(TASK PROMPT):
State the number of lines in the following material that contain the string "AZURE", and nothing else.

(SOURCE DATA):
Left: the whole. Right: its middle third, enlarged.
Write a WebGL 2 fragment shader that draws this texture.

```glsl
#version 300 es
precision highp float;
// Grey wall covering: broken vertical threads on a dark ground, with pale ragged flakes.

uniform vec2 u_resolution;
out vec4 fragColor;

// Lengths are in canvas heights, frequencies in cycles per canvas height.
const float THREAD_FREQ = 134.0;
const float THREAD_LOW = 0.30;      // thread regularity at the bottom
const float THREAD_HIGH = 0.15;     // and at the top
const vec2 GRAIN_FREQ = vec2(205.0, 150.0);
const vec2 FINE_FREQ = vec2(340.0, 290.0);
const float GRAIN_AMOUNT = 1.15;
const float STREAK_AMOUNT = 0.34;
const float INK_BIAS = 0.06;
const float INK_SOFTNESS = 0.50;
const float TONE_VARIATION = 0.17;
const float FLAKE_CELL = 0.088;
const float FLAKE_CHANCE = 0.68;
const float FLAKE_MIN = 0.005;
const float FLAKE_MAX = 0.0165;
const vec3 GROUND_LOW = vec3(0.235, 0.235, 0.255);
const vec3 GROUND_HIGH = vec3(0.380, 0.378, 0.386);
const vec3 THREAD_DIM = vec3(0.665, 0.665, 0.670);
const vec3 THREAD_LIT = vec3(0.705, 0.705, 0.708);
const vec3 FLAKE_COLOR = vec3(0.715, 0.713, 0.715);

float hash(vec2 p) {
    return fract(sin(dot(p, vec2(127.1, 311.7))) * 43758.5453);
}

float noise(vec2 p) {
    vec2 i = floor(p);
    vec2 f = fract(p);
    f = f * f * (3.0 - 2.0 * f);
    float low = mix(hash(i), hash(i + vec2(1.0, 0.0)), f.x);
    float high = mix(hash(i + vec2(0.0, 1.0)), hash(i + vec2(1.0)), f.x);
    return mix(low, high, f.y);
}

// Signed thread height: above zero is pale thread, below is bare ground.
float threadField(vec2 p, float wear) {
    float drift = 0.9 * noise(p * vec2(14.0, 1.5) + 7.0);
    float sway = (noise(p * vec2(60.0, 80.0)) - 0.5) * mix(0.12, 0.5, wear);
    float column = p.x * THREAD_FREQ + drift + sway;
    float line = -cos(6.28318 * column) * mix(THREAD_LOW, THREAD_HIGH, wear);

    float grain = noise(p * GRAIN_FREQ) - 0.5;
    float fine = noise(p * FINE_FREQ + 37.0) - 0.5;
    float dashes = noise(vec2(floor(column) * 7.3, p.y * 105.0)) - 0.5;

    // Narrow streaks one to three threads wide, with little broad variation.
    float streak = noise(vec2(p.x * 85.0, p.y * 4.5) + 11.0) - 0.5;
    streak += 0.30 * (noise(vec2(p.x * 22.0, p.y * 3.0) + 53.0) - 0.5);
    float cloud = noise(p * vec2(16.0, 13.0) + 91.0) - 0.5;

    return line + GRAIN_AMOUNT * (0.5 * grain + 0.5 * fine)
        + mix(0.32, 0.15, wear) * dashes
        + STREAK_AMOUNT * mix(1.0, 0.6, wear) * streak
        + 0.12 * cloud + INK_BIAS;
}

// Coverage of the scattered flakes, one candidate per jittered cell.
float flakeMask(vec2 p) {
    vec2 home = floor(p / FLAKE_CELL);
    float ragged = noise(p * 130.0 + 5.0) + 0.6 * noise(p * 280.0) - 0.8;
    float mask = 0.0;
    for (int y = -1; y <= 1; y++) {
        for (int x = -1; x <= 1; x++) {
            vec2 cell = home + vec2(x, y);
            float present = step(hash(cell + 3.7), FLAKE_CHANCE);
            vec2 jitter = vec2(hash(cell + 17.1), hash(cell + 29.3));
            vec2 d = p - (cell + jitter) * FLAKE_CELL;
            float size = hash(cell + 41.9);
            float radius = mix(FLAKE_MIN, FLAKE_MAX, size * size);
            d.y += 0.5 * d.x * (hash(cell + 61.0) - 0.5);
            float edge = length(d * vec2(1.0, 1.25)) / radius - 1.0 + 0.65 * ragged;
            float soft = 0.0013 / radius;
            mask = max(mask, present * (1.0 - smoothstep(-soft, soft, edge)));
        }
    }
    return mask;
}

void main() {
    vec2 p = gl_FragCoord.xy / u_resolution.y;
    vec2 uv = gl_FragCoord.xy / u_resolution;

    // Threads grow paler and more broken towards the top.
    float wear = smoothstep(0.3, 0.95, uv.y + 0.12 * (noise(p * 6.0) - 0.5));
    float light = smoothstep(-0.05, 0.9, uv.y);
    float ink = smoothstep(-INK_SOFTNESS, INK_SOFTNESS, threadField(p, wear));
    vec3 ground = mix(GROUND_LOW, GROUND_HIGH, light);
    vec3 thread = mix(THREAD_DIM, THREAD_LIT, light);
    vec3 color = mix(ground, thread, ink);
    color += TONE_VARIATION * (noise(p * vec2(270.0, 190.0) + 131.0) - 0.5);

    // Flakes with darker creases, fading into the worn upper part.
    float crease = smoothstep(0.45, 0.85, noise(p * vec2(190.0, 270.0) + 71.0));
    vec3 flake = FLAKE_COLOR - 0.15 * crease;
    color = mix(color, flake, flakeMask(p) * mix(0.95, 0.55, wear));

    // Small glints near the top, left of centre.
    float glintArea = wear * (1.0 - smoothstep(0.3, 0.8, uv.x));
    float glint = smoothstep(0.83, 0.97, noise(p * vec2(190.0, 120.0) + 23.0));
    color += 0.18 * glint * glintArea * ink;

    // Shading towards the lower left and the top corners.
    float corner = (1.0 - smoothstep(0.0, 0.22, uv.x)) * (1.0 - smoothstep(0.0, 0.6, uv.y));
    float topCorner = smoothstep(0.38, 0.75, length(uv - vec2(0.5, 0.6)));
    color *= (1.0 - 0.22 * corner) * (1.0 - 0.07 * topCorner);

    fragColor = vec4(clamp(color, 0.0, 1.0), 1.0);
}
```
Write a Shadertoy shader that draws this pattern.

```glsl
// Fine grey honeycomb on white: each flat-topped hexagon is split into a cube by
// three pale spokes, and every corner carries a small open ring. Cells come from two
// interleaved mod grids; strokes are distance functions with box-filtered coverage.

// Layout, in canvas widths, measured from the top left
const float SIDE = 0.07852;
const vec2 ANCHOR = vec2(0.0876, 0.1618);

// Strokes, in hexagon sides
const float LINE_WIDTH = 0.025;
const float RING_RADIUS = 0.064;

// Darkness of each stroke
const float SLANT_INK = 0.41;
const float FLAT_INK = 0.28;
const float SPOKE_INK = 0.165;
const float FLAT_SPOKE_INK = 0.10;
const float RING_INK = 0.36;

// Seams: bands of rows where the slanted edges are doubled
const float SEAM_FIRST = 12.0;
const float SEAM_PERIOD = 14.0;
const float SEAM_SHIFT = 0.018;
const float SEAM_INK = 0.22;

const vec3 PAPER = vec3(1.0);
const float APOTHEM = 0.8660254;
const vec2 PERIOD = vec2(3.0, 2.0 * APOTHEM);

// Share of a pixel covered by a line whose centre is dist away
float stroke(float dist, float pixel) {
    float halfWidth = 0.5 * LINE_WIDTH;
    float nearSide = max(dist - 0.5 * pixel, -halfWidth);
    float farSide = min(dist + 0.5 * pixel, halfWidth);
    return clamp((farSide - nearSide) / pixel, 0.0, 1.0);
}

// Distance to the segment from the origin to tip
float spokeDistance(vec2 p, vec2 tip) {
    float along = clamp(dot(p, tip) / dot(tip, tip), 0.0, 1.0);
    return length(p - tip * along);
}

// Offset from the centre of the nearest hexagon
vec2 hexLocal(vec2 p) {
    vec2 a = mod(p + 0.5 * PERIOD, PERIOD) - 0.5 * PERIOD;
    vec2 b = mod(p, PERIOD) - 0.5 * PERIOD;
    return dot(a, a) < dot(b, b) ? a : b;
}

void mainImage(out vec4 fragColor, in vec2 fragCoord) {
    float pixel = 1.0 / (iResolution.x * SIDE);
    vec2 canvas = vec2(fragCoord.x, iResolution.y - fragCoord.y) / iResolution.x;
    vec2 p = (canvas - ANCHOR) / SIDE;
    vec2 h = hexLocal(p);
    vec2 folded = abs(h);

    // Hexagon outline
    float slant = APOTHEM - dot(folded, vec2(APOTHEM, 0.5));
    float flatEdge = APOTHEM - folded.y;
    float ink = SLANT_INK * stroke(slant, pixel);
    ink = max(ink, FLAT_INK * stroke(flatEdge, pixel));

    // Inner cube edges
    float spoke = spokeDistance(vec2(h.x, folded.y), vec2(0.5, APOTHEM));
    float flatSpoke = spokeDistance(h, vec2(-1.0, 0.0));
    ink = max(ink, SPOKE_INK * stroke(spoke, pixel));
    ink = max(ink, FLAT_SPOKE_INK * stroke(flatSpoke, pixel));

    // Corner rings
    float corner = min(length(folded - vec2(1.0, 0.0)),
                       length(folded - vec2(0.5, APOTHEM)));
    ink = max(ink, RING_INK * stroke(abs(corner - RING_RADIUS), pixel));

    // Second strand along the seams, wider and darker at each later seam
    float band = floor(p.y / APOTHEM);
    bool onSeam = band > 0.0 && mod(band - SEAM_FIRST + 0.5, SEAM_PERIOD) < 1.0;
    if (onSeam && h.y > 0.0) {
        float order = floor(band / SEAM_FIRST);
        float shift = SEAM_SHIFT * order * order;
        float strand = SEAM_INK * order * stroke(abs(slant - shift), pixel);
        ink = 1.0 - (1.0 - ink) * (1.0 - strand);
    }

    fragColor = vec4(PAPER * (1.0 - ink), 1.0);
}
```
...
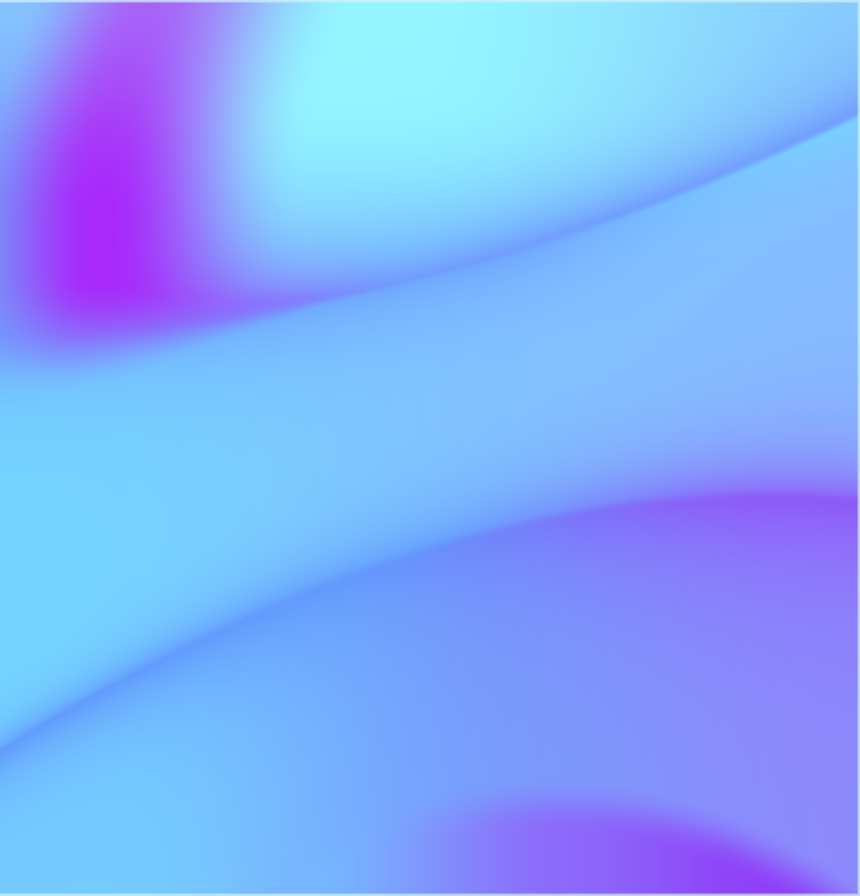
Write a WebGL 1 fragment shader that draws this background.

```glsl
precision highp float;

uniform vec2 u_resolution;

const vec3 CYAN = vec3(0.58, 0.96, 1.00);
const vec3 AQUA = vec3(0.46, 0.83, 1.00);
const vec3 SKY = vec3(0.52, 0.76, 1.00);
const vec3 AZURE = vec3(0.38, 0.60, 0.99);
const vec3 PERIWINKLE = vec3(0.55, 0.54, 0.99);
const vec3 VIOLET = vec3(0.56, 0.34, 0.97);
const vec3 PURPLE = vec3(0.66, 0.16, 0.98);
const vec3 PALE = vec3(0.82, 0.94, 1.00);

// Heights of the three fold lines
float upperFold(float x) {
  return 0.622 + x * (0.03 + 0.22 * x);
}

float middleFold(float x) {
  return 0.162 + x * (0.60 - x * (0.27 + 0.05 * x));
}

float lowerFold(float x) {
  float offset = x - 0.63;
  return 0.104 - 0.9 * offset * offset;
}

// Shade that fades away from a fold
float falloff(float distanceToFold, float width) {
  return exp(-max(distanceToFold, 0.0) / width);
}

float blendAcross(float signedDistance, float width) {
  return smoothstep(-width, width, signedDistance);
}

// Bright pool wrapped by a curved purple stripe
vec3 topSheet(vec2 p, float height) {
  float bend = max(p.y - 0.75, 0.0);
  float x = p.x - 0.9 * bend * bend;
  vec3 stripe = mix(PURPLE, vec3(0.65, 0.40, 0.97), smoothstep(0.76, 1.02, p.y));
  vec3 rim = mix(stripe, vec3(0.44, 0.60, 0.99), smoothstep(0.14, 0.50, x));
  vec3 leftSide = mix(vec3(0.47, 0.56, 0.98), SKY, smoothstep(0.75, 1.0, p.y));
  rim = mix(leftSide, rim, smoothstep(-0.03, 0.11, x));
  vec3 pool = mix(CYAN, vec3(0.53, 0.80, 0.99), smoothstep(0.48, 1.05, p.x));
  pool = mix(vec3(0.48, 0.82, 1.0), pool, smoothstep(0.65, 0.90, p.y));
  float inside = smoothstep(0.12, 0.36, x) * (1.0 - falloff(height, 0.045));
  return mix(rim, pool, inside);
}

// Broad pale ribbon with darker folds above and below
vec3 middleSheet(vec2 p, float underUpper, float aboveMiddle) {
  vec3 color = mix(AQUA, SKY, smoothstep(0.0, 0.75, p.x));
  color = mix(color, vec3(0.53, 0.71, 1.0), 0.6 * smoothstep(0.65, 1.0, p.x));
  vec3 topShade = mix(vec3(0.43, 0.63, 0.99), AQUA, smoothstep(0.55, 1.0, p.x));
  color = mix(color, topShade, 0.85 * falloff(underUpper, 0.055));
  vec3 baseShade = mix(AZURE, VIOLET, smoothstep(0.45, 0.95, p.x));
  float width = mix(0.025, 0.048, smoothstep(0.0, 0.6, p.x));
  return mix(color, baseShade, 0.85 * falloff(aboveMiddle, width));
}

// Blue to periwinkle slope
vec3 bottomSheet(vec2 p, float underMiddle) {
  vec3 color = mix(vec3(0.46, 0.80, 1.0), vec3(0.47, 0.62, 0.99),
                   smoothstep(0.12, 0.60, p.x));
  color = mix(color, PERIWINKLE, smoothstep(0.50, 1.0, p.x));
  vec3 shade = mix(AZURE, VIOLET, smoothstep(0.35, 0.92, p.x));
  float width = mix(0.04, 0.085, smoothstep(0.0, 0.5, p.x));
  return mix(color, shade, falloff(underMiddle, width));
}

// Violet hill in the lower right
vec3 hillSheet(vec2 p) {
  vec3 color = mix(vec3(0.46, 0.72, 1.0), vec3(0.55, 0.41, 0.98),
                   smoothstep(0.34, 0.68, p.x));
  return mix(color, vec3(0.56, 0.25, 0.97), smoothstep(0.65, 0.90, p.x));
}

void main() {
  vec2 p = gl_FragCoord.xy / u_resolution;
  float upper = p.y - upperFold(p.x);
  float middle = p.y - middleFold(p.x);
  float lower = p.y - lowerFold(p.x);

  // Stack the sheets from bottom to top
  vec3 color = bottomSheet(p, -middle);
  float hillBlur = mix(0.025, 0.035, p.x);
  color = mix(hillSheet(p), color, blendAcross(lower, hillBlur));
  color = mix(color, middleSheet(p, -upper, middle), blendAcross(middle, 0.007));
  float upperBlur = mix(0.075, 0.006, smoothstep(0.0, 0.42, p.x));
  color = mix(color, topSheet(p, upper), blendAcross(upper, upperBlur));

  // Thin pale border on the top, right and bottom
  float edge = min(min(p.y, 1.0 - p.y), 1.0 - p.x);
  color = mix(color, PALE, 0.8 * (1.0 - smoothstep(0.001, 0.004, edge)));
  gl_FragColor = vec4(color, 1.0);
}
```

(ANSWER TO THIS TASK):
3